### [Description of the task]
Give the lines again word for word, beginning with the one containing "432Q567 426 571" and ending with the last line of the material below.

*** Entries shown

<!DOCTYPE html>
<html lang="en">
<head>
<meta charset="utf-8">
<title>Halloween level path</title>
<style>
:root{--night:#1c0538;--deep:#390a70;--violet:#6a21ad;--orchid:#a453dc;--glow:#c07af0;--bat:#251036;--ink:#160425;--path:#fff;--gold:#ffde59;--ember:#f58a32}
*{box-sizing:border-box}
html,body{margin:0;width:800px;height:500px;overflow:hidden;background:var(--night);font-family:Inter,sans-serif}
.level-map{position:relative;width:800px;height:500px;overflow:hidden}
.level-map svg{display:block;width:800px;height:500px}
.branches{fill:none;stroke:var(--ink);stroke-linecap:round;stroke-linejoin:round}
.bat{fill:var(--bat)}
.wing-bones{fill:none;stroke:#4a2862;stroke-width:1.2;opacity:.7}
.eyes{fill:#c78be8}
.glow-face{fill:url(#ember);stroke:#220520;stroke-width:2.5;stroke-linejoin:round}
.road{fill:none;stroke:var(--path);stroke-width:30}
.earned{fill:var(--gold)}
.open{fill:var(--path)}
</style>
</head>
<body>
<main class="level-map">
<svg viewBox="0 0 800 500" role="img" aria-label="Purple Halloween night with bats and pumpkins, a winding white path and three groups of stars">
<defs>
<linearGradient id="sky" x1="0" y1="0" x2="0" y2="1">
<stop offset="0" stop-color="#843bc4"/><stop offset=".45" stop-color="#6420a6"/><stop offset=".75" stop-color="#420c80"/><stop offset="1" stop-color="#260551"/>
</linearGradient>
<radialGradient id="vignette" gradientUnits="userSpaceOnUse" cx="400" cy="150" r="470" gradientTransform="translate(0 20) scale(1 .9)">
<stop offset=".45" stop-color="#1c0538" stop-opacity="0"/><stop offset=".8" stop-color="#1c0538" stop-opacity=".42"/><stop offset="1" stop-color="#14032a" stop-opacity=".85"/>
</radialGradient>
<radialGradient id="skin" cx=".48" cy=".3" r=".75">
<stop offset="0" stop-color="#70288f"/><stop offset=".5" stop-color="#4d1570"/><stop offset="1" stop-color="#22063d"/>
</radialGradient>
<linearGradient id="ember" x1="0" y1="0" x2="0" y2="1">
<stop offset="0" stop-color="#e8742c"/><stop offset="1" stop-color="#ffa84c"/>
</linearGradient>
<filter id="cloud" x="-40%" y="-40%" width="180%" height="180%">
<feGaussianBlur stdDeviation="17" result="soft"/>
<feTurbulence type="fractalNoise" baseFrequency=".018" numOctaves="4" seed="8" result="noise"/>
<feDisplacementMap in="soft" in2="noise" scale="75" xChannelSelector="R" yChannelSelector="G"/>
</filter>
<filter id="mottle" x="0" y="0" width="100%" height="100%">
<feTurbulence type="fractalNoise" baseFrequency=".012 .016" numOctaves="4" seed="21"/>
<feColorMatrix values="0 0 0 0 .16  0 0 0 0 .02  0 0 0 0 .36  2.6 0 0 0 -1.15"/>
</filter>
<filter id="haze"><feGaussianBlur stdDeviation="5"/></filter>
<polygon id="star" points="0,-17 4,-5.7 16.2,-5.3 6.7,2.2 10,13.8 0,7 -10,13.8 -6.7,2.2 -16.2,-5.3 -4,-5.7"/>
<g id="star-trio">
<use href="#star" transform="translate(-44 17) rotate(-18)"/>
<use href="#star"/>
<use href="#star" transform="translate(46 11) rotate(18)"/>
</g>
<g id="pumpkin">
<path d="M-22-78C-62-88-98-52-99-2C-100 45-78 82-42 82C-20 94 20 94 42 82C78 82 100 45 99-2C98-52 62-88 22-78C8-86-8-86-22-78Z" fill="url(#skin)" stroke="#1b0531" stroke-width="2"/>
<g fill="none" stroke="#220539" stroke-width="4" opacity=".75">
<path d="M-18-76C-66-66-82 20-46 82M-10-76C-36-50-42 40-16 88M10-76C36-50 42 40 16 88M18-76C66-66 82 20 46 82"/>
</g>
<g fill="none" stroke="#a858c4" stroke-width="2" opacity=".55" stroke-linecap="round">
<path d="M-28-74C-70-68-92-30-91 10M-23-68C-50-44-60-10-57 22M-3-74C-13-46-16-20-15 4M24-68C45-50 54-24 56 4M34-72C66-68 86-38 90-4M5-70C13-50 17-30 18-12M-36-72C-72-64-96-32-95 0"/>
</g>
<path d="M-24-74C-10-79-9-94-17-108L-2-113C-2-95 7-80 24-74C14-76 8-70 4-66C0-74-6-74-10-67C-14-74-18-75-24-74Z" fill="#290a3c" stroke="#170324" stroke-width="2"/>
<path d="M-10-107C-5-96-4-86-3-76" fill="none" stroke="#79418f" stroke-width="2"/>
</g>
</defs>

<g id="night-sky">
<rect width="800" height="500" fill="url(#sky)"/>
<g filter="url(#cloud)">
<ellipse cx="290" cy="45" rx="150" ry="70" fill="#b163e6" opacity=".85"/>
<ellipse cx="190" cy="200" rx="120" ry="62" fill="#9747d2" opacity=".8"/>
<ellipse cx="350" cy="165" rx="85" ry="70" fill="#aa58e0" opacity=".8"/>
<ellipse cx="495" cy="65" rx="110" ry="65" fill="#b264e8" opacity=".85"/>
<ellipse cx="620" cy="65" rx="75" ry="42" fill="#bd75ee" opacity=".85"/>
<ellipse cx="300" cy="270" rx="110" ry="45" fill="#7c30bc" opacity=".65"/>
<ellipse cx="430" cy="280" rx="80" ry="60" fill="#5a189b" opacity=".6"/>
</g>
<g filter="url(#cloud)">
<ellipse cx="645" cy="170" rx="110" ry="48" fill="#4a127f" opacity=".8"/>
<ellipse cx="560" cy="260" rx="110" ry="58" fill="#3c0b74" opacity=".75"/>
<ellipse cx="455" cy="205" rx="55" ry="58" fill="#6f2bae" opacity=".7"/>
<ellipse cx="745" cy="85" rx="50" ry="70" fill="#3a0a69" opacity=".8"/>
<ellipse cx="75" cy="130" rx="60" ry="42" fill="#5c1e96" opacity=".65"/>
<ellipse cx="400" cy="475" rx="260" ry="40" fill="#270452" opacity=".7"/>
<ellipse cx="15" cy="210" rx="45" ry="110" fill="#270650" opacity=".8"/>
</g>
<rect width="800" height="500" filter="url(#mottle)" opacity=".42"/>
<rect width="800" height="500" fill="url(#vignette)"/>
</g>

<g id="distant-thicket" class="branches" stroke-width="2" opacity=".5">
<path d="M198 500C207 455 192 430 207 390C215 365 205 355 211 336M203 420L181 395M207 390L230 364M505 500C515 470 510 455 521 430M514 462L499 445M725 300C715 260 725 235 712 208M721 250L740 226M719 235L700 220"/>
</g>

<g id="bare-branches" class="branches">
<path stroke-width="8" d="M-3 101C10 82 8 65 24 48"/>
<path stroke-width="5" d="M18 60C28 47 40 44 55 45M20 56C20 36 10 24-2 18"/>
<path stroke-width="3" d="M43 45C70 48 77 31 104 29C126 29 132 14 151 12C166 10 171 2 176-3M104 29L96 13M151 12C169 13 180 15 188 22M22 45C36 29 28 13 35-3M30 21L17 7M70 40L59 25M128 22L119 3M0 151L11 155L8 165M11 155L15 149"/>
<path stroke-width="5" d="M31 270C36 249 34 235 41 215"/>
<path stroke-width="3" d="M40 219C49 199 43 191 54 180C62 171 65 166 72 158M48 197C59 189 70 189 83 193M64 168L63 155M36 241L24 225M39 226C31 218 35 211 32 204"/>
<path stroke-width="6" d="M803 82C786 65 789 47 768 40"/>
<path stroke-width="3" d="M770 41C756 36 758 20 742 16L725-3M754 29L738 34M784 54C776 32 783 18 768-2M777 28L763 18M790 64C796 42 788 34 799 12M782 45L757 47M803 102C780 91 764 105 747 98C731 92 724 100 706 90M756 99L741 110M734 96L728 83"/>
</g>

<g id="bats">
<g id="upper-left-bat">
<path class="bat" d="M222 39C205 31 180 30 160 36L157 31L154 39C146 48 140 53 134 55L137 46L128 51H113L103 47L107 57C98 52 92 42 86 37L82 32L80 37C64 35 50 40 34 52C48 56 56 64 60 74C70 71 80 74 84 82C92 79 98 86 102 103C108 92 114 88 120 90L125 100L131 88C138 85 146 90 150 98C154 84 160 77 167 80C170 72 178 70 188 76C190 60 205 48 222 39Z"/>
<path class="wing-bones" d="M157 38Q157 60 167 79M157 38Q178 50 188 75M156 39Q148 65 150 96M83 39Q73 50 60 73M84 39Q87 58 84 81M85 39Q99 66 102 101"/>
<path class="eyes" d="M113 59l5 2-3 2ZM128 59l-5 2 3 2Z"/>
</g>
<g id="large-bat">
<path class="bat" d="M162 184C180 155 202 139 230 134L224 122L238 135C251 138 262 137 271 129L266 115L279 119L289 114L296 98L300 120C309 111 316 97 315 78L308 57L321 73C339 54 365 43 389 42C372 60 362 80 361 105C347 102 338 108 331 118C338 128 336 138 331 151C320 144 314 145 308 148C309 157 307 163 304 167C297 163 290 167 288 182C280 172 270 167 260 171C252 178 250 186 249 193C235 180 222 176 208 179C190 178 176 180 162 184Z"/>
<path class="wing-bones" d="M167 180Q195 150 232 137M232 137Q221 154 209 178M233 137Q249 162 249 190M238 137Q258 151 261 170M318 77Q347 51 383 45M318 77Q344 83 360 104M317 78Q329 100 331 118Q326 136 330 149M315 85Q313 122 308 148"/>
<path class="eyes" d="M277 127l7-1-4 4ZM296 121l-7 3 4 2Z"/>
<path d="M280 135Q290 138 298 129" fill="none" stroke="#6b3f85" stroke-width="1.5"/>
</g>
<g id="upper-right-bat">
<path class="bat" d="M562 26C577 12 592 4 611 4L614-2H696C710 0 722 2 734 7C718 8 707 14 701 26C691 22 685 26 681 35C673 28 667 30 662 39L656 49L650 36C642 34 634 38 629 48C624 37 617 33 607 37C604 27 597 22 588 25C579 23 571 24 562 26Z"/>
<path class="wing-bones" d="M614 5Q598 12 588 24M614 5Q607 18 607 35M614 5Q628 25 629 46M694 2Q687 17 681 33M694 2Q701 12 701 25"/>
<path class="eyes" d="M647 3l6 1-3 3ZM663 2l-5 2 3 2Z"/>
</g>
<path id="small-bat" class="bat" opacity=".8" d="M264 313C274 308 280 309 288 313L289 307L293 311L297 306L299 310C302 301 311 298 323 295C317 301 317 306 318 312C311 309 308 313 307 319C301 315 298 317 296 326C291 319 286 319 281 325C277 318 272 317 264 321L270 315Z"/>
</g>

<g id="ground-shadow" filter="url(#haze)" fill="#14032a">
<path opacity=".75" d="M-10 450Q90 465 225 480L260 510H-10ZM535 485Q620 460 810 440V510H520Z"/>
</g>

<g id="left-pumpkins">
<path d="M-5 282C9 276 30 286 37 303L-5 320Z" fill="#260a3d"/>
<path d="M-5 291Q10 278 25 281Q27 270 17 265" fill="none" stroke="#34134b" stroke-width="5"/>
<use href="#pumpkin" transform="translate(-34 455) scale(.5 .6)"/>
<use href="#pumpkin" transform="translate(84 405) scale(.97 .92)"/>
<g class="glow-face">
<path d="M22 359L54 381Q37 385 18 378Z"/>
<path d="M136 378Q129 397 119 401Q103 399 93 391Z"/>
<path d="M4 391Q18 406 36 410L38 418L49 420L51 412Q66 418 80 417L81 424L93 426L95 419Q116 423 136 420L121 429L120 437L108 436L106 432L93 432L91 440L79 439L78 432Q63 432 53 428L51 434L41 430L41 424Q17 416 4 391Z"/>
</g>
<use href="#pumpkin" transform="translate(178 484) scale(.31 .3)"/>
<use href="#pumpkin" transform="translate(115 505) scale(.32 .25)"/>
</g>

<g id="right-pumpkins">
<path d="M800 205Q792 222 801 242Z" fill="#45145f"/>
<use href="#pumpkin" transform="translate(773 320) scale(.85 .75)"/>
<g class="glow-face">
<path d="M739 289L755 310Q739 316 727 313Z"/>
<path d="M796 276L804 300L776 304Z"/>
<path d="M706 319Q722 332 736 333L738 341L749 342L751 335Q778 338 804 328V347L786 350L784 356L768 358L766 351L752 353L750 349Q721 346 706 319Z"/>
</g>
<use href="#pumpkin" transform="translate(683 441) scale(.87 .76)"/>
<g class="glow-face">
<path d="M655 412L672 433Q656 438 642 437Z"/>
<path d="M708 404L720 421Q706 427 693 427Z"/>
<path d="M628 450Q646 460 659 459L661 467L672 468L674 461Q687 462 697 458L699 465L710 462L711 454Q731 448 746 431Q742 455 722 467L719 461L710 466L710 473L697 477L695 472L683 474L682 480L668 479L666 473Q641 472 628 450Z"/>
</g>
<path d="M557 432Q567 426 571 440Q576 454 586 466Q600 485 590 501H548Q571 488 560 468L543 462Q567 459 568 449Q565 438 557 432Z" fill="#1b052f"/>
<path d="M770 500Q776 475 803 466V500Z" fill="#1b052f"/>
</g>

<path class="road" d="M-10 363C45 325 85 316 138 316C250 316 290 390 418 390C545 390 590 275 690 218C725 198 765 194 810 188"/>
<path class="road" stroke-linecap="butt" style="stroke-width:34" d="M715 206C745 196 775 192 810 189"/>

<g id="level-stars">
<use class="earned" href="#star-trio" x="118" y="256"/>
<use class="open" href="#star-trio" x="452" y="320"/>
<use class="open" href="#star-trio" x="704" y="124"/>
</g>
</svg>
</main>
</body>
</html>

******

### [Solved exercise]
<path d="M557 432Q567 426 571 440Q576 454 586 466Q600 485 590 501H548Q571 488 560 468L543 462Q567 459 568 449Q565 438 557 432Z" fill="#1b052f"/>
<path d="M770 500Q776 475 803 466V500Z" fill="#1b052f"/>
</g>

<path class="road" d="M-10 363C45 325 85 316 138 316C250 316 290 390 418 390C545 390 590 275 690 218C725 198 765 194 810 188"/>
<path class="road" stroke-linecap="butt" style="stroke-width:34" d="M715 206C745 196 775 192 810 189"/>

<g id="level-stars">
<use class="earned" href="#star-trio" x="118" y="256"/>
<use class="open" href="#star-trio" x="452" y="320"/>
<use class="open" href="#star-trio" x="704" y="124"/>
</g>
</svg>
</main>
</body>
</html>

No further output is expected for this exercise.